[Data entries]
════════════════════

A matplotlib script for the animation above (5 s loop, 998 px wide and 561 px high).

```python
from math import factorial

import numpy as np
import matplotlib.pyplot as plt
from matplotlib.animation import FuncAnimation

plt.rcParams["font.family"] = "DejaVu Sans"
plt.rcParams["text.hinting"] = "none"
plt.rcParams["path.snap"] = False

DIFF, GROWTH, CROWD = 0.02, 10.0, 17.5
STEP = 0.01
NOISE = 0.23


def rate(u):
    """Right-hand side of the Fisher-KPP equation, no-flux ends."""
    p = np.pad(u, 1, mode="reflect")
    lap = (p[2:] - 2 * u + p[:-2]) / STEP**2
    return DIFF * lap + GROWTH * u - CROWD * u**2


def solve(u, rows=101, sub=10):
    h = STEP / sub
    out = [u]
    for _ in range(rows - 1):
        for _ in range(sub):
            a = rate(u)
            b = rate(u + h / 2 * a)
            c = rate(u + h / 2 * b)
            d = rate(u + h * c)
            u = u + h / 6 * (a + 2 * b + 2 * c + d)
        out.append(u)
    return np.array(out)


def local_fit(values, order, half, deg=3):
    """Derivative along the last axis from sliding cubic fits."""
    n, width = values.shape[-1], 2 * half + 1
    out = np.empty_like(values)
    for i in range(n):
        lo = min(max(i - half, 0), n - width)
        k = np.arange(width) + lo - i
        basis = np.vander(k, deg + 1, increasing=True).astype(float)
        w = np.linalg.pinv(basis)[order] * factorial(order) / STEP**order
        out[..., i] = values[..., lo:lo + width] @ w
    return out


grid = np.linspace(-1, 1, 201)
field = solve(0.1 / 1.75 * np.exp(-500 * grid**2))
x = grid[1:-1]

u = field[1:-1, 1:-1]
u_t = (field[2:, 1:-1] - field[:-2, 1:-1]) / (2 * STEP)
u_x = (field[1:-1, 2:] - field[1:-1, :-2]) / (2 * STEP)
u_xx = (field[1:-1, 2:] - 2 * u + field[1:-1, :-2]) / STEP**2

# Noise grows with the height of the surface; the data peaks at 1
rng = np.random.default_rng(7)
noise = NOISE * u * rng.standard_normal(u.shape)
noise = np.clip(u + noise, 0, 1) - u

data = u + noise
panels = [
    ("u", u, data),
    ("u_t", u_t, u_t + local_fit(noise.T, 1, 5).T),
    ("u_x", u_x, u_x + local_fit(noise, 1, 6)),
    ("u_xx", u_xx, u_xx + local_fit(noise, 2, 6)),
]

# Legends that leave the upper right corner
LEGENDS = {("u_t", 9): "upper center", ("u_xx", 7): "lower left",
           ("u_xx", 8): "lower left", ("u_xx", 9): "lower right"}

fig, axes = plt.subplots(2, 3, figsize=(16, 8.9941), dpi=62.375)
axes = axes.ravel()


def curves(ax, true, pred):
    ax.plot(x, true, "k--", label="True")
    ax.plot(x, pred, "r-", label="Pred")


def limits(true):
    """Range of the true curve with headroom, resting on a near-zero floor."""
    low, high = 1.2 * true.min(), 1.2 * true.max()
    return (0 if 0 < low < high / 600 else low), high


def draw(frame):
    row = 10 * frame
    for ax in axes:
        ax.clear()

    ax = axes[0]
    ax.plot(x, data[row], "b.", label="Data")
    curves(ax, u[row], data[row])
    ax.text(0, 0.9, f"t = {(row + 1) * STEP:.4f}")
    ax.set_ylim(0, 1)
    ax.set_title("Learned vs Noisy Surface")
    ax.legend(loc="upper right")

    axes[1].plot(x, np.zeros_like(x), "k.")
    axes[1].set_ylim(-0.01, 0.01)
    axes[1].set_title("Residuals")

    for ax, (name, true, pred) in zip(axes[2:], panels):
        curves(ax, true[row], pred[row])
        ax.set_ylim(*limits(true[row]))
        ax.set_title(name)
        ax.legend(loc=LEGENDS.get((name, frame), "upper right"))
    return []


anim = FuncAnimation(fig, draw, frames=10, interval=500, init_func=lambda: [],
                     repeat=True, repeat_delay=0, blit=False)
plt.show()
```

════════════════════

All of the entries above are to be written out again exactly.

A matplotlib script for the animation above (5 s loop, 998 px wide and 561 px high).

```python
from math import factorial

import numpy as np
import matplotlib.pyplot as plt
from matplotlib.animation import FuncAnimation

plt.rcParams["font.family"] = "DejaVu Sans"
plt.rcParams["text.hinting"] = "none"
plt.rcParams["path.snap"] = False

DIFF, GROWTH, CROWD = 0.02, 10.0, 17.5
STEP = 0.01
NOISE = 0.23


def rate(u):
    """Right-hand side of the Fisher-KPP equation, no-flux ends."""
    p = np.pad(u, 1, mode="reflect")
    lap = (p[2:] - 2 * u + p[:-2]) / STEP**2
    return DIFF * lap + GROWTH * u - CROWD * u**2


def solve(u, rows=101, sub=10):
    h = STEP / sub
    out = [u]
    for _ in range(rows - 1):
        for _ in range(sub):
            a = rate(u)
            b = rate(u + h / 2 * a)
            c = rate(u + h / 2 * b)
            d = rate(u + h * c)
            u = u + h / 6 * (a + 2 * b + 2 * c + d)
        out.append(u)
    return np.array(out)


def local_fit(values, order, half, deg=3):
    """Derivative along the last axis from sliding cubic fits."""
    n, width = values.shape[-1], 2 * half + 1
    out = np.empty_like(values)
    for i in range(n):
        lo = min(max(i - half, 0), n - width)
        k = np.arange(width) + lo - i
        basis = np.vander(k, deg + 1, increasing=True).astype(float)
        w = np.linalg.pinv(basis)[order] * factorial(order) / STEP**order
        out[..., i] = values[..., lo:lo + width] @ w
    return out


grid = np.linspace(-1, 1, 201)
field = solve(0.1 / 1.75 * np.exp(-500 * grid**2))
x = grid[1:-1]

u = field[1:-1, 1:-1]
u_t = (field[2:, 1:-1] - field[:-2, 1:-1]) / (2 * STEP)
u_x = (field[1:-1, 2:] - field[1:-1, :-2]) / (2 * STEP)
u_xx = (field[1:-1, 2:] - 2 * u + field[1:-1, :-2]) / STEP**2

# Noise grows with the height of the surface; the data peaks at 1
rng = np.random.default_rng(7)
noise = NOISE * u * rng.standard_normal(u.shape)
noise = np.clip(u + noise, 0, 1) - u

data = u + noise
panels = [
    ("u", u, data),
    ("u_t", u_t, u_t + local_fit(noise.T, 1, 5).T),
    ("u_x", u_x, u_x + local_fit(noise, 1, 6)),
    ("u_xx", u_xx, u_xx + local_fit(noise, 2, 6)),
]

# Legends that leave the upper right corner
LEGENDS = {("u_t", 9): "upper center", ("u_xx", 7): "lower left",
           ("u_xx", 8): "lower left", ("u_xx", 9): "lower right"}

fig, axes = plt.subplots(2, 3, figsize=(16, 8.9941), dpi=62.375)
axes = axes.ravel()


def curves(ax, true, pred):
    ax.plot(x, true, "k--", label="True")
    ax.plot(x, pred, "r-", label="Pred")


def limits(true):
    """Range of the true curve with headroom, resting on a near-zero floor."""
    low, high = 1.2 * true.min(), 1.2 * true.max()
    return (0 if 0 < low < high / 600 else low), high


def draw(frame):
    row = 10 * frame
    for ax in axes:
        ax.clear()

    ax = axes[0]
    ax.plot(x, data[row], "b.", label="Data")
    curves(ax, u[row], data[row])
    ax.text(0, 0.9, f"t = {(row + 1) * STEP:.4f}")
    ax.set_ylim(0, 1)
    ax.set_title("Learned vs Noisy Surface")
    ax.legend(loc="upper right")

    axes[1].plot(x, np.zeros_like(x), "k.")
    axes[1].set_ylim(-0.01, 0.01)
    axes[1].set_title("Residuals")

    for ax, (name, true, pred) in zip(axes[2:], panels):
        curves(ax, true[row], pred[row])
        ax.set_ylim(*limits(true[row]))
        ax.set_title(name)
        ax.legend(loc=LEGENDS.get((name, frame), "upper right"))
    return []


anim = FuncAnimation(fig, draw, frames=10, interval=500, init_func=lambda: [],
                     repeat=True, repeat_delay=0, blit=False)
plt.show()
```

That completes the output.